<<<<

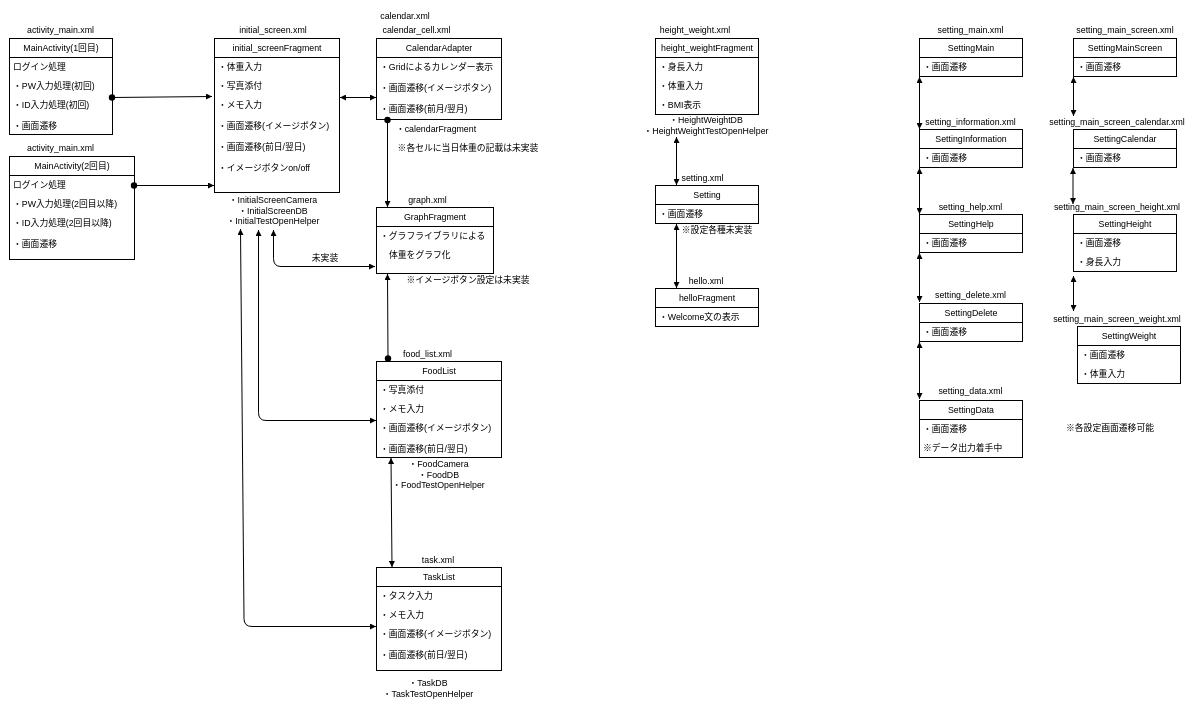
<!DOCTYPE html>
<html lang="ja">
<head>
<meta charset="utf-8">
<title>画面遷移図</title>
<style>
:root { --ink: #000; --paper: #fff; --row: 19px; --row-tall: 21px; }
* { box-sizing: border-box; margin: 0; padding: 0; }
body { width: 1200px; height: 708px; overflow: hidden; background: var(--paper); }
.diagram {
  position: relative; width: 1200px; height: 708px; overflow: hidden;
  color: var(--ink); white-space: nowrap;
  font: 8.8px/10.6px "Liberation Sans", "Noto Sans CJK JP", sans-serif;
}
.node {
  position: absolute; left: var(--x); top: var(--y); width: var(--w, 104px); height: var(--h, 39px);
  display: flex; flex-direction: column; border: 1px solid var(--ink); background: var(--paper);
}
.node h2 {
  flex: none; height: var(--row); font: inherit; line-height: 18px; text-align: center;
  border-bottom: 1px solid var(--ink);
}
.node ul { list-style: none; padding-left: 3px; }
.node li { height: var(--row); line-height: var(--row); }
.node li.tall { height: var(--row-tall); line-height: 22px; }
.node li.indent { padding-left: 9px; }
.wide { --w: 126px; }
.file, .note {
  position: absolute; left: var(--x); top: var(--y); transform: translate(-50%, -5px); text-align: center;
}
.connectors { position: absolute; left: 0; top: 0; }
.connectors path { fill: none; stroke: var(--ink); stroke-width: 1; }
.connectors marker path, .connectors marker circle { fill: var(--ink); stroke: none; }
.both { marker-start: url(#arrow); marker-end: url(#arrow); }
.from-dot { marker-start: url(#dot); marker-end: url(#arrow); }
</style>
</head>
<body>
<main class="diagram">

  <!-- ログイン -->
  <p class="file" style="--x:60.5px;--y:30px">activity_main.xml</p>
  <section class="node" style="--x:9px;--y:38px;--h:97px">
    <h2>MainActivity(1回目)</h2>
    <ul><li>ログイン処理</li><li>・PW入力処理(初回)</li><li>・ID入力処理(初回)</li><li class="tall">・画面遷移</li></ul>
  </section>
  <p class="file" style="--x:60.5px;--y:148px">activity_main.xml</p>
  <section class="node wide" style="--x:9px;--y:156px;--h:104px">
    <h2>MainActivity(2回目)</h2>
    <ul><li>ログイン処理</li><li>・PW入力処理(2回目以降)</li><li>・ID入力処理(2回目以降)</li><li class="tall">・画面遷移</li></ul>
  </section>

  <!-- 初期画面 -->
  <p class="file" style="--x:273px;--y:30px">initial_screen.xml</p>
  <section class="node wide" style="--x:214px;--y:38px;--h:155px">
    <h2>initial_screenFragment</h2>
    <ul><li>・体重入力</li><li>・写真添付</li><li>・メモ入力</li><li class="tall">・画面遷移(イメージボタン)</li><li class="tall">・画面遷移(前日/翌日)</li><li class="tall">・イメージボタンon/off</li></ul>
  </section>
  <p class="note" style="--x:273px;--y:200px">・InitialScreenCamera<br>・InitialScreenDB<br>・InitialTestOpenHelper</p>

  <!-- カレンダー -->
  <p class="file" style="--x:405px;--y:16px">calendar.xml</p>
  <p class="file" style="--x:416.5px;--y:30px">calendar_cell.xml</p>
  <section class="node wide" style="--x:376px;--y:38px;--h:82px">
    <h2>CalendarAdapter</h2>
    <ul><li>・Gridによるカレンダー表示</li><li class="tall">・画面遷移(イメージボタン)</li><li class="tall">・画面遷移(前月/翌月)</li></ul>
  </section>
  <p class="note" style="--x:436px;--y:129px">・calendarFragment</p>
  <p class="note" style="--x:468px;--y:148px">※各セルに当日体重の記載は未実装</p>

  <!-- グラフ -->
  <p class="file" style="--x:427.5px;--y:200px">graph.xml</p>
  <section class="node" style="--x:376px;--y:207px;--w:118px;--h:67px">
    <h2>GraphFragment</h2>
    <ul><li>・グラフライブラリによる</li><li class="indent">体重をグラフ化</li></ul>
  </section>
  <p class="note" style="--x:468px;--y:280px">※イメージボタン設定は未実装</p>
  <p class="note" style="--x:325px;--y:258px">未実装</p>

  <!-- 食事 -->
  <p class="file" style="--x:427.5px;--y:354px">food_list.xml</p>
  <section class="node wide" style="--x:376px;--y:361px;--h:97px">
    <h2>FoodList</h2>
    <ul><li>・写真添付</li><li>・メモ入力</li><li>・画面遷移(イメージボタン)</li><li class="tall">・画面遷移(前日/翌日)</li></ul>
  </section>
  <p class="note" style="--x:438.5px;--y:464px">・FoodCamera<br>・FoodDB<br>・FoodTestOpenHelper</p>

  <!-- タスク -->
  <p class="file" style="--x:438px;--y:560px">task.xml</p>
  <section class="node wide" style="--x:376px;--y:567px;--h:104px">
    <h2>TaskList</h2>
    <ul><li>・タスク入力</li><li>・メモ入力</li><li>・画面遷移(イメージボタン)</li><li class="tall">・画面遷移(前日/翌日)</li></ul>
  </section>
  <p class="note" style="--x:428px;--y:683px">・TaskDB<br>・TaskTestOpenHelper</p>

  <!-- 身長・体重と設定 -->
  <p class="file" style="--x:695px;--y:30px">height_weight.xml</p>
  <section class="node" style="--x:655px;--y:38px;--h:77px">
    <h2>height_weightFragment</h2>
    <ul><li>・身長入力</li><li>・体重入力</li><li>・BMI表示</li></ul>
  </section>
  <p class="note" style="--x:706px;--y:120px">・HeightWeightDB<br>・HeightWeightTestOpenHelper</p>
  <p class="file" style="--x:702.5px;--y:178px">setting.xml</p>
  <section class="node" style="--x:655px;--y:185px">
    <h2>Setting</h2>
    <ul><li>・画面遷移</li></ul>
  </section>
  <p class="note" style="--x:717px;--y:230px">※設定各種未実装</p>
  <p class="file" style="--x:706px;--y:281px">hello.xml</p>
  <section class="node" style="--x:655px;--y:288px">
    <h2>helloFragment</h2>
    <ul><li>・Welcome文の表示</li></ul>
  </section>

  <!-- 設定画面 -->
  <p class="file" style="--x:970.5px;--y:30px">setting_main.xml</p>
  <section class="node" style="--x:919px;--y:38px">
    <h2>SettingMain</h2>
    <ul><li>・画面遷移</li></ul>
  </section>
  <p class="file" style="--x:970.5px;--y:122px">setting_information.xml</p>
  <section class="node" style="--x:919px;--y:129px">
    <h2>SettingInformation</h2>
    <ul><li>・画面遷移</li></ul>
  </section>
  <p class="file" style="--x:970.5px;--y:207px">setting_help.xml</p>
  <section class="node" style="--x:919px;--y:214px">
    <h2>SettingHelp</h2>
    <ul><li>・画面遷移</li></ul>
  </section>
  <p class="file" style="--x:970.5px;--y:295px">setting_delete.xml</p>
  <section class="node" style="--x:919px;--y:303px">
    <h2>SettingDelete</h2>
    <ul><li>・画面遷移</li></ul>
  </section>
  <p class="file" style="--x:970.5px;--y:391px">setting_data.xml</p>
  <section class="node" style="--x:919px;--y:400px;--h:58px">
    <h2>SettingData</h2>
    <ul><li>・画面遷移</li><li>※データ出力着手中</li></ul>
  </section>

  <!-- メイン画面の設定 -->
  <p class="file" style="--x:1125px;--y:30px">setting_main_screen.xml</p>
  <section class="node" style="--x:1073px;--y:38px">
    <h2>SettingMainScreen</h2>
    <ul><li>・画面遷移</li></ul>
  </section>
  <p class="file" style="--x:1117px;--y:122px">setting_main_screen_calendar.xml</p>
  <section class="node" style="--x:1073px;--y:129px">
    <h2>SettingCalendar</h2>
    <ul><li>・画面遷移</li></ul>
  </section>
  <p class="file" style="--x:1117px;--y:207px">setting_main_screen_height.xml</p>
  <section class="node" style="--x:1073px;--y:214px;--h:58px">
    <h2>SettingHeight</h2>
    <ul><li>・画面遷移</li><li>・身長入力</li></ul>
  </section>
  <p class="file" style="--x:1117px;--y:319px">setting_main_screen_weight.xml</p>
  <section class="node" style="--x:1077px;--y:326px;--h:58px">
    <h2>SettingWeight</h2>
    <ul><li>・画面遷移</li><li>・体重入力</li></ul>
  </section>
  <p class="note" style="--x:1110px;--y:428px">※各設定画面遷移可能</p>

  <svg class="connectors" width="1200" height="708" viewBox="0 0 1200 708" aria-hidden="true">
    <defs>
      <marker id="arrow" markerUnits="userSpaceOnUse" markerWidth="6" markerHeight="6" refX="6" refY="3" orient="auto-start-reverse"><path d="M0 0L6 3L0 6Z"/></marker>
      <marker id="dot" markerUnits="userSpaceOnUse" markerWidth="8" markerHeight="8" refX="4" refY="4"><circle cx="4" cy="4" r="3.2"/></marker>
    </defs>
    <path class="from-dot" d="M112 97.5L212 96.5"/>
    <path class="from-dot" d="M134 185.5H214"/>
    <path class="both" d="M340 97.5H376"/>
    <path class="from-dot" d="M387.5 120V207"/>
    <path class="from-dot" d="M388 358.5L387.5 274"/>
    <path class="both" d="M391 458L392 567"/>
    <path class="both" d="M273.5 230V258.5Q273.5 266.5 281 266.5H375"/>
    <path class="both" d="M258.5 230V412.5Q258.5 420.5 266 420.5H376"/>
    <path class="both" d="M240.5 229L244 618.5Q244 626.5 252 626.5H376"/>
    <path class="both" d="M676.5 137V185"/>
    <path class="both" d="M676.5 224V288"/>
    <path class="both" d="M919.5 77V129"/>
    <path class="both" d="M919.5 168V214"/>
    <path class="both" d="M919.5 253V302"/>
    <path class="both" d="M919.5 342V399"/>
    <path class="both" d="M1073.5 77V116"/>
    <path class="both" d="M1073 168V204"/>
    <path class="both" d="M1073.5 276V311"/>
  </svg>
</main>
</body>
</html>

>>>>

PROBLEM REQUIREMENTS
If a line in the records holds the string "none", copy it.

SOLUTION
  flex: none; height: var(--row); font: inherit; line-height: 18px; text-align: center;
.node ul { list-style: none; padding-left: 3px; }
.connectors path { fill: none; stroke: var(--ink); stroke-width: 1; }
.connectors marker path, .connectors marker circle { fill: var(--ink); stroke: none; }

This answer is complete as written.